  • Pat

    Yes it does.. Thanks

  • aimee

    Hi Pat,
    Dry matter basis is a measurement based on weight and calorie weighted basis is a measurement based on energy.

    Using the numbers from this thread if you had 100 grams of the diet you would have 44 grams protein, 17 grams fat and 31 grams carbohydrate.

    If you fed 100 calories 38 calories would be from protein, 35 calories from fat, and 27 calories from carbohydrate.

    The calorie weight basis is the preferred basis for comparing foods. Hope that helps!

  • Pat

    what is the difference between dry matter basis and calorie weighted basis?

    i

  • Pat

    can not find that brand any wheres

  • sharron

    hi – would this wet food be considered a good quality food to mix with the dry – thanks

  • Angela Teague

    I have a very picky and stomach sensitive 8 lb dog.
    We have tried just about every food on the market. I was feeding her
    Blue buffalo divine delights lamb. She loved it till they changed the
    recipe! (if anyone else is not happy with the change, Abound is the closest to the old blue recipe I have found and its a lot cheaper. I feed
    her the lamb and rice packets. She loves it.

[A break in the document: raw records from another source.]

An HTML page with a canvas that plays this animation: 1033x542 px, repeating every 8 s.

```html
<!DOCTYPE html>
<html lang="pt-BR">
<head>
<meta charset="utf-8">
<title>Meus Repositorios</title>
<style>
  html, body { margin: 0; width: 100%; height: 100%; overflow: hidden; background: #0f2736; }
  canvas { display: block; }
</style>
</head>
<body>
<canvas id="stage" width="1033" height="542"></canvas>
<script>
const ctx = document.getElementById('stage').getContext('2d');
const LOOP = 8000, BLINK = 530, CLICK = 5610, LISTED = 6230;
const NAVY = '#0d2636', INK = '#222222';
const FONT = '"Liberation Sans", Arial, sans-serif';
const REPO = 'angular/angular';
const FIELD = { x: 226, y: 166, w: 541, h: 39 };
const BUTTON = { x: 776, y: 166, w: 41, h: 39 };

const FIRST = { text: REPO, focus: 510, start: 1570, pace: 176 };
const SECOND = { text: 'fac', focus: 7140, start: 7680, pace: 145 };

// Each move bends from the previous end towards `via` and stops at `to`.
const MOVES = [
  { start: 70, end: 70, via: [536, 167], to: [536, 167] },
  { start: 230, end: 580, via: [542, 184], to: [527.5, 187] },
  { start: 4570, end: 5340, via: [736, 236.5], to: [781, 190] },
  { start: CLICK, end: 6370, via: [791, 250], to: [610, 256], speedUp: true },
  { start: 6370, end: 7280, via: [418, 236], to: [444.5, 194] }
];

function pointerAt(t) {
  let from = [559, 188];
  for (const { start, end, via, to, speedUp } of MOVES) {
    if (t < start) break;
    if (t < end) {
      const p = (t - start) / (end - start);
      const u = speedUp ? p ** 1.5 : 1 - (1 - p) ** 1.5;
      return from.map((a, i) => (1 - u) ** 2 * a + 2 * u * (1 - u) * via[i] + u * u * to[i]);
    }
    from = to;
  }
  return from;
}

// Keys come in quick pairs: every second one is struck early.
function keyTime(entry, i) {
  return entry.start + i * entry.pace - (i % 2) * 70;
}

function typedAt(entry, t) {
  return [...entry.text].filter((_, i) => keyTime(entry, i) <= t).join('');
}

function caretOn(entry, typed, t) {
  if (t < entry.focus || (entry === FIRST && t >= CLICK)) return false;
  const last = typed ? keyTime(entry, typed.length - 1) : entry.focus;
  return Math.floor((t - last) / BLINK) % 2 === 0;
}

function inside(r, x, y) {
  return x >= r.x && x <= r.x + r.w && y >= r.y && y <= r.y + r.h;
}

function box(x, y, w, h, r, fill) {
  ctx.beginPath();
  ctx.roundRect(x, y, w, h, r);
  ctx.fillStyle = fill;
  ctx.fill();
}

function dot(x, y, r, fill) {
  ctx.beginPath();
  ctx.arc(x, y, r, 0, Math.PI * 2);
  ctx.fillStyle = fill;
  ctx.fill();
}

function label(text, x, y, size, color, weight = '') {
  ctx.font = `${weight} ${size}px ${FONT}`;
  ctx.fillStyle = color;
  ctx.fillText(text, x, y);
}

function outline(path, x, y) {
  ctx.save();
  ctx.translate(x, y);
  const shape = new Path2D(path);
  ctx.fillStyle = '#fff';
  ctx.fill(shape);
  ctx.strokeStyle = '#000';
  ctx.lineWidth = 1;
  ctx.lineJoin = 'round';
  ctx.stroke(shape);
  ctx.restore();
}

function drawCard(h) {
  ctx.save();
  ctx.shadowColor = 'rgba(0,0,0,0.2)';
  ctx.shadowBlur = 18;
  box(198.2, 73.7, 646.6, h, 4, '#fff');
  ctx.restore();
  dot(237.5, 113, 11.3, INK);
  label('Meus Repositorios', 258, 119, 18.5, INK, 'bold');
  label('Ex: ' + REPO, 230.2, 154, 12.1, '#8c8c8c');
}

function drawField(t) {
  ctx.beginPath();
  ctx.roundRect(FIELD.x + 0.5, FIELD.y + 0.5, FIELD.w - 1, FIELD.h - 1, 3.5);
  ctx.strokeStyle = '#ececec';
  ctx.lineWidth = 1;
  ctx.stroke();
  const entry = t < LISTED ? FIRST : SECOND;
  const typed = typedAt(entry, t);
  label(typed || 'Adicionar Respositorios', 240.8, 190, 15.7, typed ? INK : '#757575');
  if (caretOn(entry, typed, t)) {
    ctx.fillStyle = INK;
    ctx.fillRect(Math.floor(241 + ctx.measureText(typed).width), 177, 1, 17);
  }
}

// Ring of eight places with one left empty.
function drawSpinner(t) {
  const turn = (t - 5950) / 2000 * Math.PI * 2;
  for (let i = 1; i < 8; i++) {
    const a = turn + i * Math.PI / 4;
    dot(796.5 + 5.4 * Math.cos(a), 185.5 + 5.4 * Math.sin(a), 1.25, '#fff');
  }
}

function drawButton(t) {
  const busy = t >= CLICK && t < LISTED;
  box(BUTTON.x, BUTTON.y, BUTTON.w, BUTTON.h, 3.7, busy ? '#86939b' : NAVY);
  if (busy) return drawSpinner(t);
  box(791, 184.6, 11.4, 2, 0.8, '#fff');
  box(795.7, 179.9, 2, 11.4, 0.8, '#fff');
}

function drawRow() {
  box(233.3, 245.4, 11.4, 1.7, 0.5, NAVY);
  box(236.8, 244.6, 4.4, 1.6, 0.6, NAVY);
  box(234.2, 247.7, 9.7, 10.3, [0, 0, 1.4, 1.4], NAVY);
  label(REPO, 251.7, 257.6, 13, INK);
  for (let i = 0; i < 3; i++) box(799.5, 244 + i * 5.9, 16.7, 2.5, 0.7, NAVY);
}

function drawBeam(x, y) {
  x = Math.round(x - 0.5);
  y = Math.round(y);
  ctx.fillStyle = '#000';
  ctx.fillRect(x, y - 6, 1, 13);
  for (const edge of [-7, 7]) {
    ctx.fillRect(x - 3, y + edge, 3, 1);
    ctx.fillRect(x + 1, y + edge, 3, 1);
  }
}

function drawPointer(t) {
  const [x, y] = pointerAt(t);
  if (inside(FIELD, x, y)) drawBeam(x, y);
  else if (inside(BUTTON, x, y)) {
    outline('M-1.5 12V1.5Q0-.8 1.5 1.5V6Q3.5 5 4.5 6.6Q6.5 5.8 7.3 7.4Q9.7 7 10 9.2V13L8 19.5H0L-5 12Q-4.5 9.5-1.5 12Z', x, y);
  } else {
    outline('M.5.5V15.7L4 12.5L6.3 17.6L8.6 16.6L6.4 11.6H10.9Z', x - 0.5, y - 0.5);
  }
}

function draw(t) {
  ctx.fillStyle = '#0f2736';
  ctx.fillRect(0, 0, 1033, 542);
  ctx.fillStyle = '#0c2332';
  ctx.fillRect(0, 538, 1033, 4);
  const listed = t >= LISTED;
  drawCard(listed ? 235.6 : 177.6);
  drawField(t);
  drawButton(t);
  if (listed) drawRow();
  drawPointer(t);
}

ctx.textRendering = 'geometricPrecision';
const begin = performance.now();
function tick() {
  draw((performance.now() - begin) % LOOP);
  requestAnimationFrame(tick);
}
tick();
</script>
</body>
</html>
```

  • Mina.j

    My puppy Yoranian(Pom/yorkie) was eating BB puppy dry food & she eat it sometimes, so I brought these and now she whines for more. I think she loves it. I buy BB everything, food, treats , ect

  • Cate

    My dogs wouldn’t touch it. There way overpriced anyway.

  • Akari_32

    I buy this a mixer every now and then (BB has a $1 off any can, and these go on sale for $1 at PetSmart quite often). The dogs like them, but they aren’t “Blue Buffalo Quality” so to speak (As said below, the flour and what-not). Cheaply made and over priced, really. They aren’t bad, but they could be better. I wouldn’t pay for them, but I’ll take them for free!

  • Eldee

    I find it strange that flour and rice are used in Blue Buffalo’s ingredient list near the top of the list. Their commercials slam the big brand dog foods for using them.

  • hanoverboxer

    Thanks for the review, Dr. Mike. This is what I primarily feed my dog, and he seems to like it a lot.